Records contained in a dataset:

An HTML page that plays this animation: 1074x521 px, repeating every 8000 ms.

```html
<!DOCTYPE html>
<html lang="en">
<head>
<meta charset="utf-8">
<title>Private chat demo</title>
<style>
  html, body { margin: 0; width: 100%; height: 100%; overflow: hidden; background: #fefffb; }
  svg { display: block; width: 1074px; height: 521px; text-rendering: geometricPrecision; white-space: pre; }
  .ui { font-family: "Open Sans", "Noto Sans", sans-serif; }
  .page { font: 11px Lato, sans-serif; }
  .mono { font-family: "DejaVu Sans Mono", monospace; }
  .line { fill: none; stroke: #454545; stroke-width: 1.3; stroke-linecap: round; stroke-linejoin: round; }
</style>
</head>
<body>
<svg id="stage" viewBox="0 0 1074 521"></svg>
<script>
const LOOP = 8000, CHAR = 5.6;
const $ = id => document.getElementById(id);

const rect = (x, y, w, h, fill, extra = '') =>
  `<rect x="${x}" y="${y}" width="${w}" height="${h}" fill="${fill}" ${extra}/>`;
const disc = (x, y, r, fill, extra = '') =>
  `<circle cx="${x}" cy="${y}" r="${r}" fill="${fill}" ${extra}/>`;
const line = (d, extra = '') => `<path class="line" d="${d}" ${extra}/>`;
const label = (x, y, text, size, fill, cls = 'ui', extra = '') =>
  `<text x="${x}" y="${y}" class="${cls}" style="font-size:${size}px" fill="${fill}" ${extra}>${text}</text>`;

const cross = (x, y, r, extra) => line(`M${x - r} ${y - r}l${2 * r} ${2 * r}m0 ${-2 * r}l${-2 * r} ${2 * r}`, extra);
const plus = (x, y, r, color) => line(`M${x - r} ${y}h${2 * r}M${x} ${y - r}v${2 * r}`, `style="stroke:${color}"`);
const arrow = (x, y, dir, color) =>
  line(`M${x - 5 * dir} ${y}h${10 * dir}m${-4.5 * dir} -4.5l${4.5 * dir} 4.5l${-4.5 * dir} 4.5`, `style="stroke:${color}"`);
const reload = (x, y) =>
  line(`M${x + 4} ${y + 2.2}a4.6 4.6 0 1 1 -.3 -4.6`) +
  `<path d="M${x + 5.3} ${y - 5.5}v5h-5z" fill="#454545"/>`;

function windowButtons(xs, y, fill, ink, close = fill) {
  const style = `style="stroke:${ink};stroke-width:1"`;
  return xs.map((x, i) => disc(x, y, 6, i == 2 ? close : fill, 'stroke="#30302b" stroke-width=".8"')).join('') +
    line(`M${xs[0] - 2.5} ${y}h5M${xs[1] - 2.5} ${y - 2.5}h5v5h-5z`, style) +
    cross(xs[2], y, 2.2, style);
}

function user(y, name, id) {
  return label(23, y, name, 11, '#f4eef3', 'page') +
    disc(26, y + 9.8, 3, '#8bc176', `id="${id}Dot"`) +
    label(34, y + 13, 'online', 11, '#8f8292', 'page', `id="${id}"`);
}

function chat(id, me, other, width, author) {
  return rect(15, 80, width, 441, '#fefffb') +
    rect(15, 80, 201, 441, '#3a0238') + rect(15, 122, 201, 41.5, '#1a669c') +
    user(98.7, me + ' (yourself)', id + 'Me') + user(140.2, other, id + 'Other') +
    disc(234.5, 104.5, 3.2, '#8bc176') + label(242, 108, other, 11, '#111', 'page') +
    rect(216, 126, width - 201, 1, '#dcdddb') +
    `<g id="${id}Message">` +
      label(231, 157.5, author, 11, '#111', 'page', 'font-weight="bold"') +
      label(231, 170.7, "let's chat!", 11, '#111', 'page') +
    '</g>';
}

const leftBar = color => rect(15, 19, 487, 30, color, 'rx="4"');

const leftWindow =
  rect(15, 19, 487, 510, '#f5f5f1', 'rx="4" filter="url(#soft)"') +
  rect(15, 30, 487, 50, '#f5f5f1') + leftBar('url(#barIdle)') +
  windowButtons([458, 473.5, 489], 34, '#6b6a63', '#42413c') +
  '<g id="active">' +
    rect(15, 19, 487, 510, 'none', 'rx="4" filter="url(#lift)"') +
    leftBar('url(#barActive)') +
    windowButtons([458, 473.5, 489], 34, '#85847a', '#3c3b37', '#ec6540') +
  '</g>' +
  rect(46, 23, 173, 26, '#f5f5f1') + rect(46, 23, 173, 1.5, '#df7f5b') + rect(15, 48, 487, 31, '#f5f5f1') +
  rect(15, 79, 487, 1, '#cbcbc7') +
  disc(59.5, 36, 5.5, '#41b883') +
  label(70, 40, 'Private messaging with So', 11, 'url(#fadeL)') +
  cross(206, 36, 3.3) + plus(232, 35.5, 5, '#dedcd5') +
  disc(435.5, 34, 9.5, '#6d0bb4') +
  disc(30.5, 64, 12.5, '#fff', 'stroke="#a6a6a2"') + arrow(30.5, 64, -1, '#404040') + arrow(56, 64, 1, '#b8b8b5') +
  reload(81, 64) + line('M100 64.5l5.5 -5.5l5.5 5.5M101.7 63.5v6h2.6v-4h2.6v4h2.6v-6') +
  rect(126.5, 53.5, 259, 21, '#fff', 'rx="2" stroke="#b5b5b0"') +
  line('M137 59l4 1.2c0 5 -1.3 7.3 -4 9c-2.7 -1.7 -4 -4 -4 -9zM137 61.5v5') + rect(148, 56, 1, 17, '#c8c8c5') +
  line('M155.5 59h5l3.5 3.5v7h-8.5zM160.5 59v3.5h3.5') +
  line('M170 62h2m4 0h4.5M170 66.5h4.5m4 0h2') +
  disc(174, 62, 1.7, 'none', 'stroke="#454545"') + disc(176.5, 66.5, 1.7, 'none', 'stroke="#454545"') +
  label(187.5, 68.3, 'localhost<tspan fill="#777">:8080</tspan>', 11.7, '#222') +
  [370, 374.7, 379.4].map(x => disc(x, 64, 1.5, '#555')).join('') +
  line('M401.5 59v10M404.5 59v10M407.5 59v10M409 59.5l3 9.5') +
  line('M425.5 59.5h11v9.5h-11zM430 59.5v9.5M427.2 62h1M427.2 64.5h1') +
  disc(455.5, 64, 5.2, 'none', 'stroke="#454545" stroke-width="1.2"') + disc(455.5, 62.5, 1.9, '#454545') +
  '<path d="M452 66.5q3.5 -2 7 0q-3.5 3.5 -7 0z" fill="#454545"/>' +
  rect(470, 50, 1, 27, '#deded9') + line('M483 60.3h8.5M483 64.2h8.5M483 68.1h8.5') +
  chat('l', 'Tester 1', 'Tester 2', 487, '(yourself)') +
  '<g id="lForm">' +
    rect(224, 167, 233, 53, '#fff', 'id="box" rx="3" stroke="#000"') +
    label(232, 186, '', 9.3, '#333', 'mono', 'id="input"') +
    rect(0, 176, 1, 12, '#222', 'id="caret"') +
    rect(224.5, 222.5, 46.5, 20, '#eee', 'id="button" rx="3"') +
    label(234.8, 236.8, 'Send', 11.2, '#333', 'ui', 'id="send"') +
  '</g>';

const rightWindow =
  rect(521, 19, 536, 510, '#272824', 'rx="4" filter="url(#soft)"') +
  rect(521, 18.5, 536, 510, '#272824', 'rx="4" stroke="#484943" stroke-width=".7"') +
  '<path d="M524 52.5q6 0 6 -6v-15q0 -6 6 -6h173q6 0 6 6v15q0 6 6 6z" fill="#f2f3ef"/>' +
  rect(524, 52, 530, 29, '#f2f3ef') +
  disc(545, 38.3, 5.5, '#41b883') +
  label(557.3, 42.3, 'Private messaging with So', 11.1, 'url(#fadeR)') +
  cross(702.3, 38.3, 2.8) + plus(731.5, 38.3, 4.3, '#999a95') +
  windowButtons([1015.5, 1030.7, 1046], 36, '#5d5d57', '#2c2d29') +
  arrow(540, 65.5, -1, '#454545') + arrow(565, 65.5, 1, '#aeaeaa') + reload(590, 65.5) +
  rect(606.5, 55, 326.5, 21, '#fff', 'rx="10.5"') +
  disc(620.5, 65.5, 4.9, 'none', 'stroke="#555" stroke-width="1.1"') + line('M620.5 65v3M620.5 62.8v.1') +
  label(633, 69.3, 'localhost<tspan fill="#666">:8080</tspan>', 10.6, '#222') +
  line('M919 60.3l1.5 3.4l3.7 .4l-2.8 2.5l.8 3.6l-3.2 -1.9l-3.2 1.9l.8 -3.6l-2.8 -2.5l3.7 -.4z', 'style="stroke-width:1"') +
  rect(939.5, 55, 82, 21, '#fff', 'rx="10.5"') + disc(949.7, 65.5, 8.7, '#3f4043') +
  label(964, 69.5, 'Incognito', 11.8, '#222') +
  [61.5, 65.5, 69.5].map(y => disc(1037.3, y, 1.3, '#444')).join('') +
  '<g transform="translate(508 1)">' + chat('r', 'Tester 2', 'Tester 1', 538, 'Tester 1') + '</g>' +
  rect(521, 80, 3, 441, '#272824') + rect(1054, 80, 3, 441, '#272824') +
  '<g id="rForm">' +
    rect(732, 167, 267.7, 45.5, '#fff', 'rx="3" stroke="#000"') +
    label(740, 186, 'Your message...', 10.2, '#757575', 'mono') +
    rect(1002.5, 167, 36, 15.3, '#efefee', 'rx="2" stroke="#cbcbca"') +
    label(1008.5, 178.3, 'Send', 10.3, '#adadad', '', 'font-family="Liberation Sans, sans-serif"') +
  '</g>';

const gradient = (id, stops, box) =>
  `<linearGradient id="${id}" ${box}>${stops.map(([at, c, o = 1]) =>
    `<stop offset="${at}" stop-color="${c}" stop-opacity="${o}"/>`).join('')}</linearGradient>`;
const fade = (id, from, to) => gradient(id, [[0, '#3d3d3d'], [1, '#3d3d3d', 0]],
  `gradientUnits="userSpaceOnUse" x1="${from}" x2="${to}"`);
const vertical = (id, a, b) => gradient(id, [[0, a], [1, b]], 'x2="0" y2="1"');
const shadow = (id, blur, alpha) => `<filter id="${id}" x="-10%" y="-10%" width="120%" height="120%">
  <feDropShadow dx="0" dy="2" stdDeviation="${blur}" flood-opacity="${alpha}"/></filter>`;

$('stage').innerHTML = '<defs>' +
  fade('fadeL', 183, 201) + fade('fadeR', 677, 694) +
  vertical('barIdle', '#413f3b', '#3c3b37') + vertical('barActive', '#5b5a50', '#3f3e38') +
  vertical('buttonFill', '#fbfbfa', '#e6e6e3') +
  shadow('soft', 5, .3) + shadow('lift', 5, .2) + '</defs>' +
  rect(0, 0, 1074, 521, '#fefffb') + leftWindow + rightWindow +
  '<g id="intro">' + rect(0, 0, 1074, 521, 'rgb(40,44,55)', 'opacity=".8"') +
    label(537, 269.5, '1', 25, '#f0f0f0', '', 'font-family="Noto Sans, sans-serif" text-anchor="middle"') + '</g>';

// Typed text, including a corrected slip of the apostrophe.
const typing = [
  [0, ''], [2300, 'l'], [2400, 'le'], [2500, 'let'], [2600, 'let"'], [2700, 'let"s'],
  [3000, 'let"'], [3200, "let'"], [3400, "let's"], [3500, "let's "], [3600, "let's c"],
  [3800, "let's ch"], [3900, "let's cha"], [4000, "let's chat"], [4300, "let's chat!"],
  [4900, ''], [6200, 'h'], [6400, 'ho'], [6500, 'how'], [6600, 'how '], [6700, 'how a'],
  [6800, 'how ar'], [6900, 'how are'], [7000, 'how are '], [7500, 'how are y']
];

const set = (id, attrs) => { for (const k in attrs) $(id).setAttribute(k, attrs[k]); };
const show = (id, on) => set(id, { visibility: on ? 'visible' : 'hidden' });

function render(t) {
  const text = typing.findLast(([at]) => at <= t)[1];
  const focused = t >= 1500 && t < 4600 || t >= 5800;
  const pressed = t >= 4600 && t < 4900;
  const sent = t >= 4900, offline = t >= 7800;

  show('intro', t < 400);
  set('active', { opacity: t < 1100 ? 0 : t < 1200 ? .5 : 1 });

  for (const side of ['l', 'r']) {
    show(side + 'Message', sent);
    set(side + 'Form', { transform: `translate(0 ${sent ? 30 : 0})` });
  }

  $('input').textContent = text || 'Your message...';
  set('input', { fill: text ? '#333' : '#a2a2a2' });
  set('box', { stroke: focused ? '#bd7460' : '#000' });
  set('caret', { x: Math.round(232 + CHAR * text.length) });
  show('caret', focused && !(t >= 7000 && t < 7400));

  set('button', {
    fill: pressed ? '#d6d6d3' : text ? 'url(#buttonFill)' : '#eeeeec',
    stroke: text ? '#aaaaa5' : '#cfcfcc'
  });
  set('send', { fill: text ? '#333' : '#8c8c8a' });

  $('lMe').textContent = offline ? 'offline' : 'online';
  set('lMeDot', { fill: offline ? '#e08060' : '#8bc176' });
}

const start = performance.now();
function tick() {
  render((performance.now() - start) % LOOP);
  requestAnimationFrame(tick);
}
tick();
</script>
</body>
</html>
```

» TASK DIRECTIONS
Scan the entries for the string "extra" and report only how many lines contain it.

» RESULT OF THIS TASK
8